Three Part Question

In [patients with traumatic skin wounds] is [using an absorbable suture material] associated with a [adverse outcome]

Clinical Scenario

A 34 year old gentleman presents to the department with a cut to his right arm caused by a knife which slipped during a D.I.Y accident. The wound needs closure with sutures and you wonder if using an absorbable material would provide a more convenient and equally as safe option.

Search Strategy

Medline 1966-2008 using National Library for Health interface.
Cochrane Library Database of systematic reviews.
[(Exp *LACERATIONS/ OR Laceration*.ti.ab OR Wound*.ti.ab OR Cut*.ti.ab) AND (Exp *SUTURES/ OR ("Polyglycolic Acid" OR Polyglactin OR Polydioxone OR Polyglyconate).ti.ab)) AND (Exp *TREATMENT OUTCOME/ OR "Treatment Outcome*".ti.ab OR Exp WOUND INFECTION/ OR "Wound Infection*".ti.ab OR "Cosmetic Outcome*".ti.ab)]. LIMIT to human AND English AND All Ages.
[Suture OR Stitch OR Closure]

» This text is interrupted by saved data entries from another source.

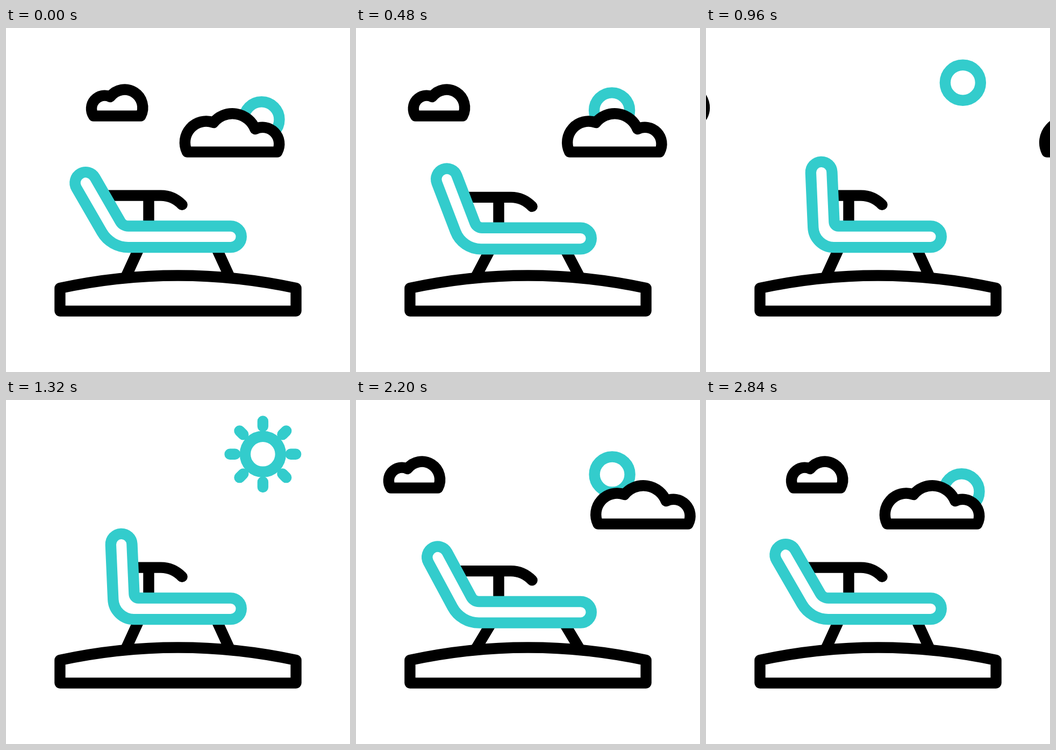
Recreate the animation shown at these times as an HTML page with a canvas. Size 640x640 px, loop 3000 ms.

```html
<!DOCTYPE html>
<html lang="en">
<head>
<meta charset="utf-8">
<title>Sun lounger</title>
<style>
  html, body { margin: 0; width: 100%; height: 100%; overflow: hidden; background: #fff; }
  canvas { display: block; width: 100%; height: 100%; }
</style>
</head>
<body>
<canvas id="stage" width="640" height="640"></canvas>
<script>
const ctx = document.getElementById('stage').getContext('2d');
const LOOP = 3000, STEP = 40, LAST = 2840;
const BLACK = '#000', TEAL = '#33cccc';

const bigCloud = new Path2D('M337 230.6A39.5 39.5 0 0 1 386 176A45.5 45.5 0 0 1 463.5 188A31 31 0 0 1 504.5 230.6Z');
const smallCloud = new Path2D('M163 163.6A24.5 24.5 0 0 1 194 128A33.5 33.5 0 0 1 250.5 163.6Z');
const ground = new Path2D('M100.4 484Q320 437 539.6 484V526.6H100.4Z');
const armrest = new Path2D('M188 311.6H288C303 311.6 317 318 327.6 328.8M265.5 311.6V368');

// Symmetric cubic Bezier ease with handles at 0.4 and 0.6, solved by bisection.
function ease(u) {
  if (u <= 0) return 0;
  if (u >= 1) return 1;
  let low = 0, high = 1, s;
  for (let i = 0; i < 24; i++) {
    s = (low + high) / 2;
    const x = 1.2 * s * (1 - s) ** 2 + 1.8 * s * s * (1 - s) + s ** 3;
    if (x < u) low = s; else high = s;
  }
  return s * s * (3 - 2 * s);
}

// Goes 0 -> 1 during [a, b] and back to 0 during [c, d].
const there = (t, a, b, c, d) => ease((t - a) / (b - a)) - ease((t - c) / (d - c));

function draw(path, color, fill) {
  ctx.strokeStyle = color;
  if (fill) {
    ctx.fillStyle = '#fff';
    ctx.fill(path);
  }
  ctx.stroke(path);
}

function shifted(dx, dy, paint) {
  ctx.save();
  ctx.translate(dx, dy);
  paint();
  ctx.restore();
}

function drawSun(t) {
  const rise = there(t, 203, 1025, 1809, 2553);
  const rays = there(t, 1000, 1400, 1860, 2140);
  shifted(475.5 + 2.4 * rise, 170.3 - 69.5 * rise, () => {
    if (rays > 0) {
      const tip = 30 + 34.3 * rays;
      const sticks = new Path2D();
      for (let i = 0; i < 8; i++) {
        const x = Math.cos(i * Math.PI / 4), y = Math.sin(i * Math.PI / 4);
        sticks.moveTo(x * (tip - 9.6), y * (tip - 9.6));
        sticks.lineTo(x * tip, y * tip);
      }
      draw(sticks, TEAL);
    }
    const disc = new Path2D();
    disc.arc(0, 0, 33, 0, 2 * Math.PI);
    draw(disc, TEAL, true);
  });
}

// Outline of the cushion; tilt is the backrest's angle from vertical.
function cushion(tilt) {
  const right = 418, top = 368.5, bottom = 408.1, r = 19.8;
  const sin = Math.sin(tilt), cos = Math.cos(tilt), degrees = tilt * 180 / Math.PI;
  const headX = 221 - 145.5 * sin, headY = 414 - 145.5 * cos;
  const leftX = headX - r * cos, leftY = headY + r * sin;
  const rightX = headX + r * cos, rightY = headY - r * sin;
  const path = new Path2D();
  path.arc(right, (top + bottom) / 2, r, -Math.PI / 2, Math.PI / 2);
  path.arcTo(leftX + (bottom - leftY) * sin / cos, bottom, leftX, leftY, 37 + 0.66 * degrees);
  path.arc(headX, headY, r, Math.PI - tilt, 2 * Math.PI - tilt);
  path.arcTo(rightX + (top - rightY) * sin / cos, top, right, top, 7 + 0.33 * degrees);
  path.closePath();
  return path;
}

function drawLounger(t) {
  const sink = 6.5 * (there(t, 0, 320, 320, 640) + there(t, 1880, 2200, 2200, 2520));
  const tilt = (30 - 27.5 * there(t, 280, 786, 1773, 2287)) * Math.PI / 180;
  const legs = new Path2D();
  for (const side of [-1, 1]) {
    legs.moveTo(319.5 + side * 96.5, 463);
    legs.lineTo(319.5 + side * (71.3 - 0.6 * sink), 408 + sink);
  }
  ctx.lineCap = 'butt';
  draw(legs, BLACK);
  ctx.lineCap = 'round';
  draw(ground, BLACK, true);
  shifted(0, sink, () => {
    ctx.save();
    ctx.beginPath();
    ctx.rect(188, 280, 200, 100);
    ctx.clip();
    draw(armrest, BLACK);
    ctx.restore();
    draw(cushion(tilt), TEAL, true);
  });
}

function render(now) {
  const t = Math.min(Math.floor(now % LOOP / STEP) * STEP, LAST);
  ctx.clearRect(0, 0, 640, 640);
  ctx.lineWidth = 20.4;
  ctx.lineCap = ctx.lineJoin = 'round';
  drawSun(t);
  const drift = 328 * there(t, 200, 1160, 1555, 2640);
  shifted(drift, 0, () => draw(bigCloud, BLACK, true));
  shifted(-0.866 * drift, 0, () => draw(smallCloud, BLACK, true));
  drawLounger(t);
}

let start;
function tick(now) {
  start ??= now;
  render(now - start);
  requestAnimationFrame(tick);
}
render(0);
requestAnimationFrame(tick);
</script>
</body>
</html>
```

Search Outcome

122 Papers found of which 118 were irrelevant or of poor quality. A number of of these papers included outcome data for absorbable sutures vs non absorbable but not in the context of traumatic injury and so were discarded.

82 results. None relevant.

Relevant Paper(s)

Author, date and country Patient group Study type (level of evidence) Outcomes Key results Study Weaknesses
Karounis H et al
Paediatric patients (<18yrs) with traumatic facial woundsProspective, randomised controlled trial10 day review looking at infection, dehiscence, characteristics of wound and overall cosmetic appearanceNo difference in optimal wound evaluation scores (WES) 63% vs 49% non-absorbable, (RR 0.73; 95%CI 0.45-1.17)35% of patients lost to long term follow-up.
4 month review by a blinded plastic surgeon.No difference between WES scores. 36% vs 28%, (RR 0.88; 95%CI 73-85)
Dehiscence rateNo difference between the groups. (2% vs 11%; p=0.07)
Wound infectionNo difference between the groups. (0 vs 2; p=0.3)
Shetty P.C, Dicksheet S et al.
Patients of all ages with traumatic skin woundsProspective, randomised controlled trialComplications or infectionsNo reported complications in either group
Quality of scar formationNo difference in scar formation
Holger JS
Patients of all ages with traumatic facial lacerationsProspective randomised controlled trialVisual analog score (VAS) of wound measured by two blinded physicians and patient at 9 and 12 monthsNo significant difference between the VAS scores in each group. Maximum difference 3.6mm, below minimum clinical important difference of 10-15mm.42% of patients lost to follow-up.
Mouzas GL et al
Patients of all ages with traumatic skin woundsProspective randomised controlled trialRates of postoperative tissue reaction and wound infectionNo difference between rates of complications between polyglycolic acid and nylon. Slightly higher rates of infection with silk.Short term follow-up


Using an absorbable suture material is not associated with increased infection or dehiscence rates and the cosmetic outcome is comparable to using nonabsorbable sutures. As absorbable sutures do not require removal this has important benefits to both the patient and health service in cutting costs and avoiding the inconvenience of suture removal. In children this would have an even greater impact on avoiding emotional trauma.

Editor Comment


Clinical Bottom Line

Absorbable sutures are effective and safe to use in the closure of traumatic skin wounds.


  1. Karounis H; Gouin S; Eisman H; Chalut D; Pelletier H; Williams B. A randomised, controlled trial comparing long-term cosmetic outcomes of traumatic pediatric lacerations repaired with absorbable plain gut versus non absorbable nylon sutures Academic Emergency Medicine 2004 July vol 11/7 (730-5)
  2. Shetty PC,Dicksheet S,Scalea TM Emergency department repair of hand lacerations using absorbable vicryl sutures Journal of Emergency Medicine Sep 1997, vol./is.(673-4)
  3. Holger JS, Wandersee SC, Hale DB Cosmetic outcomes of facial lacerations repaired with tissue-adhesive, absorbable and non absorbable sutures. American Journal of Emergency Medicine July 2004, 22/4(254-7)
  4. Mouzas GL, Yeadon A. Does the choice of suture material affect the incidence of wound infection? British Journal of Surgery Dec 1975, vol62 (952-5)